The town will be installing dinghy racks and tie-up rails on public property in an effort to protect the eroded western shoreline of Great Pond and clean up an area on Green Pond.
Falmouth Harbormaster Gregg Fraser received approval from the Falmouth Conservation Commission Wednesday evening, October 7, for 16 racks that can hold 63 dinghies and six rail post systems on town-owned land. The harbormaster’s office can also require removal of the homemade tie-off structures—including PVC pipes, concrete and metal posts—being used by residents to secure their boats on shore. Work will begin soon; the plan is to have some racks and rails in place by late fall.
Once in place, they will be used on the shore off Harrington Street, north and south of the public boat launch, at the end of Priscilla Street, and at a small town parcel across from the boat landing on Green Pond where dinghies are tied to a fence all the way to Menauhant Road. Rail posts will be installed near the end of Oak and Randolph streets.
“Right now there are dinghies up and down Great Pond, and it’s an issue because that area is eroding. The boats are also being stored on the beach grass,” Mr. Fraser said. “We’ve been working with the conservation commission on ways to help protect the resources in these areas.”
Waterfront storage for residents’ dinghies has long been a goal for Mr. Fraser. He looked to Mashpee and Barnstable, which have provided racks and rails at public landings, and wanted to bring that to boaters in Falmouth who need their dinghies to get out to their moorings.
“If you walk up and down Great Pond, you’ll see people have them secured every which way, tied to trees, posts in the ground, tied to cement blocks. The idea is to get rid of the boats off the shoreline, which is severely eroded,” he said.
AmeriCorps volunteers will help construct the racks; some should be in place in late fall. The rest will be ready for spring.
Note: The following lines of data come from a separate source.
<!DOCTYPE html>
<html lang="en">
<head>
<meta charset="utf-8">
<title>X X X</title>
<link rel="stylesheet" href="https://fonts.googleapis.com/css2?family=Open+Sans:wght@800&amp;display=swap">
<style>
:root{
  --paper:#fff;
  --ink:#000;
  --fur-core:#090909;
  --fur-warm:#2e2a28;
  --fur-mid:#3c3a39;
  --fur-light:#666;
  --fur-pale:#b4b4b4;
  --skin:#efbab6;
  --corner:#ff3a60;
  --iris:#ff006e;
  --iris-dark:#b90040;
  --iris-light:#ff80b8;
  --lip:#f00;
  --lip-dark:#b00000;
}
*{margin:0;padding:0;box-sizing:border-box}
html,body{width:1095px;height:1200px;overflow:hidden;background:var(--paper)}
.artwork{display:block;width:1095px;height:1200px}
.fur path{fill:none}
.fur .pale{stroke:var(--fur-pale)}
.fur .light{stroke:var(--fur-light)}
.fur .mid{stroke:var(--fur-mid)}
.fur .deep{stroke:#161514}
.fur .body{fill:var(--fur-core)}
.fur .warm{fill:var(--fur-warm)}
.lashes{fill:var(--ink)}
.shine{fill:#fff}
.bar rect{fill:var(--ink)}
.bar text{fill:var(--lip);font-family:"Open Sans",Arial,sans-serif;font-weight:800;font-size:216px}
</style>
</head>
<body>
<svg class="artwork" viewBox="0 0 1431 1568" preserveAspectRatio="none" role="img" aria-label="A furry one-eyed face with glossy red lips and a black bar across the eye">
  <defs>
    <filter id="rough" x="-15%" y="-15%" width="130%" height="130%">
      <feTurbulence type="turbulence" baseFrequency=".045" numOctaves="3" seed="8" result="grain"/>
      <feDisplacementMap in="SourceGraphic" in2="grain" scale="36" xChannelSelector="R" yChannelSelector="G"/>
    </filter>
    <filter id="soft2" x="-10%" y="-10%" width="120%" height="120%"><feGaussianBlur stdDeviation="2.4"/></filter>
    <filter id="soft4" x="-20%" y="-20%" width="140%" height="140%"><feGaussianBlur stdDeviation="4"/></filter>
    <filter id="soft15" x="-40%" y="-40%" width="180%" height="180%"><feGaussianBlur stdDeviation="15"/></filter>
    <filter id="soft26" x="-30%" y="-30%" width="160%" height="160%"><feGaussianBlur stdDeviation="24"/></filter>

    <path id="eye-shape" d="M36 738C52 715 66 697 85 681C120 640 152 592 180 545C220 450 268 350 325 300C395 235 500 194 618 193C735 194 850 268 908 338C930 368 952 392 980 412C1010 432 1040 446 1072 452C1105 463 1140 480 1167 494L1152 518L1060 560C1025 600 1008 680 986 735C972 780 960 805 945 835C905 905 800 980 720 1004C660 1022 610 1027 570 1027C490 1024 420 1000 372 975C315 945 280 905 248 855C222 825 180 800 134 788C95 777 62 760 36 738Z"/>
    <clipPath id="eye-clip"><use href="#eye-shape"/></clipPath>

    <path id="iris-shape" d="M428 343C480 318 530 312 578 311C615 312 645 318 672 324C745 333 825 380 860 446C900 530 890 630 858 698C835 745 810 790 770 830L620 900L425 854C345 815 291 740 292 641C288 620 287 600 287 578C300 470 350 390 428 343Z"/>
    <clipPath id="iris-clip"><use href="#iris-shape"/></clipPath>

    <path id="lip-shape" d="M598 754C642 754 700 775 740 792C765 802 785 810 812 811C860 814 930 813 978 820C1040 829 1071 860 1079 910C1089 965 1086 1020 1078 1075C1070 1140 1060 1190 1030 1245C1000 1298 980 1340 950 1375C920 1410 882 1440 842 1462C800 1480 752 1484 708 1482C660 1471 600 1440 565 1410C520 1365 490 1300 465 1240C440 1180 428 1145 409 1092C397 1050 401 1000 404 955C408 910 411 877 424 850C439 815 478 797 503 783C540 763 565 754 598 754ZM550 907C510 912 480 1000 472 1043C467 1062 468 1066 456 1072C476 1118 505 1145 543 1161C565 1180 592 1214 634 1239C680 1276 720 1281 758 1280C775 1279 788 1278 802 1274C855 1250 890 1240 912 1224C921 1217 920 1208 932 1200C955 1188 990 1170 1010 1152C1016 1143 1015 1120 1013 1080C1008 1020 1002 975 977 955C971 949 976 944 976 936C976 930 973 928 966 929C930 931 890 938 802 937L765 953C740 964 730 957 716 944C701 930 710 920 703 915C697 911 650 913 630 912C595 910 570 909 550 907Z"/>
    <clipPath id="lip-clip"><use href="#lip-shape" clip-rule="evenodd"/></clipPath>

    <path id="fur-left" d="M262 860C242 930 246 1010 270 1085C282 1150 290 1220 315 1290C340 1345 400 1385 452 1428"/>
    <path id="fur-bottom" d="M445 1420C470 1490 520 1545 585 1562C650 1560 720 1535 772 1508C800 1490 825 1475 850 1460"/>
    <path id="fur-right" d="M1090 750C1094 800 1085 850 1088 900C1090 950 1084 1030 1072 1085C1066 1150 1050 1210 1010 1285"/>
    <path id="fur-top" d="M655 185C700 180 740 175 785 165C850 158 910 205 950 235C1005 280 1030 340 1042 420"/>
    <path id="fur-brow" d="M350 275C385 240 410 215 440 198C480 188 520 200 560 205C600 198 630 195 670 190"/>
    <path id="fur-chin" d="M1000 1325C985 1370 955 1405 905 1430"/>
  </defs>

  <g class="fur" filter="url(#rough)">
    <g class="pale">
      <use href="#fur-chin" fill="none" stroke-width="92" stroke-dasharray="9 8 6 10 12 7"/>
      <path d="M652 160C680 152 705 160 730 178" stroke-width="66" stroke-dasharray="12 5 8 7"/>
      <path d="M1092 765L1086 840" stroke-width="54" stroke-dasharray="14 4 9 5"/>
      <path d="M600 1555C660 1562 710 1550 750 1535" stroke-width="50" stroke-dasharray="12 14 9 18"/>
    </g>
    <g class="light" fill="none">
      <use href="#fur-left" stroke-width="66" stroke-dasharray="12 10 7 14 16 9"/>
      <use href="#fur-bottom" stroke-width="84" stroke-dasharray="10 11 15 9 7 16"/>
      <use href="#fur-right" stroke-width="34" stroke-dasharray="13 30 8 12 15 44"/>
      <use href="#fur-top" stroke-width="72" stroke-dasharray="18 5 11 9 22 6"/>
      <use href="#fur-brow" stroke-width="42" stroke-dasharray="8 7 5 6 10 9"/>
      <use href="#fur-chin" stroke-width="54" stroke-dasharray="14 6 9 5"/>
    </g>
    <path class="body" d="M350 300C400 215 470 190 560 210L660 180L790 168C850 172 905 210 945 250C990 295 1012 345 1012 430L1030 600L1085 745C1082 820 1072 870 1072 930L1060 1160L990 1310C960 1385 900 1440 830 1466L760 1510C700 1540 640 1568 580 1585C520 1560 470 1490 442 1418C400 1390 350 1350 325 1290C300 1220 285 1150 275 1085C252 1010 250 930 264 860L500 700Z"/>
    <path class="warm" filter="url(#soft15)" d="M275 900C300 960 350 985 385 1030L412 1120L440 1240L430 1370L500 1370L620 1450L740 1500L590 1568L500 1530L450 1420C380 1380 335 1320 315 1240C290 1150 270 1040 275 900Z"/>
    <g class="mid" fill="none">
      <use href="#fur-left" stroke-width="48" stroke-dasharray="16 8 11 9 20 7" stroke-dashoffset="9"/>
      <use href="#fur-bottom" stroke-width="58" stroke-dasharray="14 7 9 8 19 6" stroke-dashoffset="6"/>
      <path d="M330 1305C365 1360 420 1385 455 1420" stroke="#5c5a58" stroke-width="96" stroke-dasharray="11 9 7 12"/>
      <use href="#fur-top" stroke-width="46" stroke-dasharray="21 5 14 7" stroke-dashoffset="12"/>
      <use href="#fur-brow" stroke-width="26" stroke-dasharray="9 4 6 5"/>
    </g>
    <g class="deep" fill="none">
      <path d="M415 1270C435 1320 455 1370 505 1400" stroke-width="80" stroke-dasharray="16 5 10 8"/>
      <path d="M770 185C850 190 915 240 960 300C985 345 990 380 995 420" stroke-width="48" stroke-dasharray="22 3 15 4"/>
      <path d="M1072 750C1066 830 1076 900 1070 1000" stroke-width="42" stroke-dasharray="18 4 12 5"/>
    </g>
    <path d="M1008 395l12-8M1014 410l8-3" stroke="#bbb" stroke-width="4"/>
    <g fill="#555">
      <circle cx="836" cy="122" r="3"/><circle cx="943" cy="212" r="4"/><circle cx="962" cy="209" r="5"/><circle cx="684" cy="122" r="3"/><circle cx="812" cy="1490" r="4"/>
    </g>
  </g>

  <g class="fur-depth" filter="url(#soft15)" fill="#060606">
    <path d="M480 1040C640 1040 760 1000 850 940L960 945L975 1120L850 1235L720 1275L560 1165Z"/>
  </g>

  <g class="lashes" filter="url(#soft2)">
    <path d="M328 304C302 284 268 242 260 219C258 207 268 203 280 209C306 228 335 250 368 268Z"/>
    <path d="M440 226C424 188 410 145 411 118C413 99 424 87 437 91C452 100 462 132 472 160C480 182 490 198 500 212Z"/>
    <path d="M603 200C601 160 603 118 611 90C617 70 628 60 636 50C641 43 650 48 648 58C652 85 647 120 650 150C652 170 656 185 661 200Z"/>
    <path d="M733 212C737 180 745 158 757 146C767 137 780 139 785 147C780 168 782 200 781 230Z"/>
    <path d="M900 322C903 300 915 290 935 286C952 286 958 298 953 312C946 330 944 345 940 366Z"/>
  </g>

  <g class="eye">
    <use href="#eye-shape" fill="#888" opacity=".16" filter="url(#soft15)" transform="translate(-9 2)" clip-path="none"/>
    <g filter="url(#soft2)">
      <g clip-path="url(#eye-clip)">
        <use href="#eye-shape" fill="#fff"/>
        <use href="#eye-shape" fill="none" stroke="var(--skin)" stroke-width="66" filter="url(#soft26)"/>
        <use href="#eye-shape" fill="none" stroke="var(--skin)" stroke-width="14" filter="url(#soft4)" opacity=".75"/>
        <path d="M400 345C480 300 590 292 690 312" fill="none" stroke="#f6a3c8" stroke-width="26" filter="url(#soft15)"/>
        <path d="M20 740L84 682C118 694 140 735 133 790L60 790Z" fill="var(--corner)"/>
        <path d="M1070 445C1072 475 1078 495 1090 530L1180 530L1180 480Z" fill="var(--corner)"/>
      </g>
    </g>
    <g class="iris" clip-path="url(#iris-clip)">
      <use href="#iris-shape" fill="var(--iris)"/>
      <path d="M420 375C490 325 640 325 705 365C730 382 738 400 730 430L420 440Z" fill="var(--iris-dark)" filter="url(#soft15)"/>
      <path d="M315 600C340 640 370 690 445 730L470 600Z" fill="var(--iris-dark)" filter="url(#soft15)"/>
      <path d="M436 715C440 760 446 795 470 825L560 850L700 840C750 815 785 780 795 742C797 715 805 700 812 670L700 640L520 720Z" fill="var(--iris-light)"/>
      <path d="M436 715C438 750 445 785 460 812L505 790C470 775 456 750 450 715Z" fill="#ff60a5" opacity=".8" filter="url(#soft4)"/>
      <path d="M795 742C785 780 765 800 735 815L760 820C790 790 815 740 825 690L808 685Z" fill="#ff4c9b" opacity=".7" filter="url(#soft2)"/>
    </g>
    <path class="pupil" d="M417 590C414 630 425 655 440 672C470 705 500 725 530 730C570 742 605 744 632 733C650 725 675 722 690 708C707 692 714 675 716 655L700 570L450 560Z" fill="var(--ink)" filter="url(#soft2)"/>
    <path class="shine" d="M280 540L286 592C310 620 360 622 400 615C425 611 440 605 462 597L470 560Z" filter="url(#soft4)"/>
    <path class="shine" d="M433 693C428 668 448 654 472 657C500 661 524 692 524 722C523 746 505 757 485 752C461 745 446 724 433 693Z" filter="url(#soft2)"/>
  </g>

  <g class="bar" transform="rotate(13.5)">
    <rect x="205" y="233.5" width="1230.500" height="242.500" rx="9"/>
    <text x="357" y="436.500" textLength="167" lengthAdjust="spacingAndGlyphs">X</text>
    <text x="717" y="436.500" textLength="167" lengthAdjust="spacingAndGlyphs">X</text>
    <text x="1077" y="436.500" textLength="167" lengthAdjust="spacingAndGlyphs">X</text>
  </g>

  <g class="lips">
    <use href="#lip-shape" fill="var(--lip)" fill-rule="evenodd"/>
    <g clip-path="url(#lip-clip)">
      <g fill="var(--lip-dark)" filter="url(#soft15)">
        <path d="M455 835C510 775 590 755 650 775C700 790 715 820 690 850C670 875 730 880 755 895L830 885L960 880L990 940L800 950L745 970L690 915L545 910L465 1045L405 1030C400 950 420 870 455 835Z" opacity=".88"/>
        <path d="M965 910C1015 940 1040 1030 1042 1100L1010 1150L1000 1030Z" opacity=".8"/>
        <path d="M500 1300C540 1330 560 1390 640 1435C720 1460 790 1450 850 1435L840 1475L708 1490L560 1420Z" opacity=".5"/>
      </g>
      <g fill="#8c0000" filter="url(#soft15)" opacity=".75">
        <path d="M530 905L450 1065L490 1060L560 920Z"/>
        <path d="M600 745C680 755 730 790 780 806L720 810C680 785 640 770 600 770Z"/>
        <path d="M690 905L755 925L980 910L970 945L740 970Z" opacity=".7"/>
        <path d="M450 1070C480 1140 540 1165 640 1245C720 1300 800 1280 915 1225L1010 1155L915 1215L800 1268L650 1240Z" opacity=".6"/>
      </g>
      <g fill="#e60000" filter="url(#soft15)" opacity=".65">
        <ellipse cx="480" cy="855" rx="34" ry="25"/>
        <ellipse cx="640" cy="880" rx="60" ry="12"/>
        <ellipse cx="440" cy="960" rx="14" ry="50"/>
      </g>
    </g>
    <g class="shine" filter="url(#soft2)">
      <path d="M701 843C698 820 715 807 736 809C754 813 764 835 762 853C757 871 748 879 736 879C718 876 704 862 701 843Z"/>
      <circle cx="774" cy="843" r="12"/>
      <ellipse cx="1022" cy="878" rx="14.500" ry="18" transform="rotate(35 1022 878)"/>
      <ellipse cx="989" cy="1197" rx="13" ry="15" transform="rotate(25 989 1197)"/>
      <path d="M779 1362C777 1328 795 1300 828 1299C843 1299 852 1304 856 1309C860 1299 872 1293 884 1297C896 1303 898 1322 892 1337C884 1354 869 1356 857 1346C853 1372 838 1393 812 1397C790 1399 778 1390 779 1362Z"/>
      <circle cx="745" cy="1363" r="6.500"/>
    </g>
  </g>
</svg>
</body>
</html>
There is no fee at the moment, but Mr. Fraser will propose a $25 charge for those who wish to reserve a spot on a rack.
The program is not mandatory, but that could change later if or when enough racks are built to accommodate all the dinghies.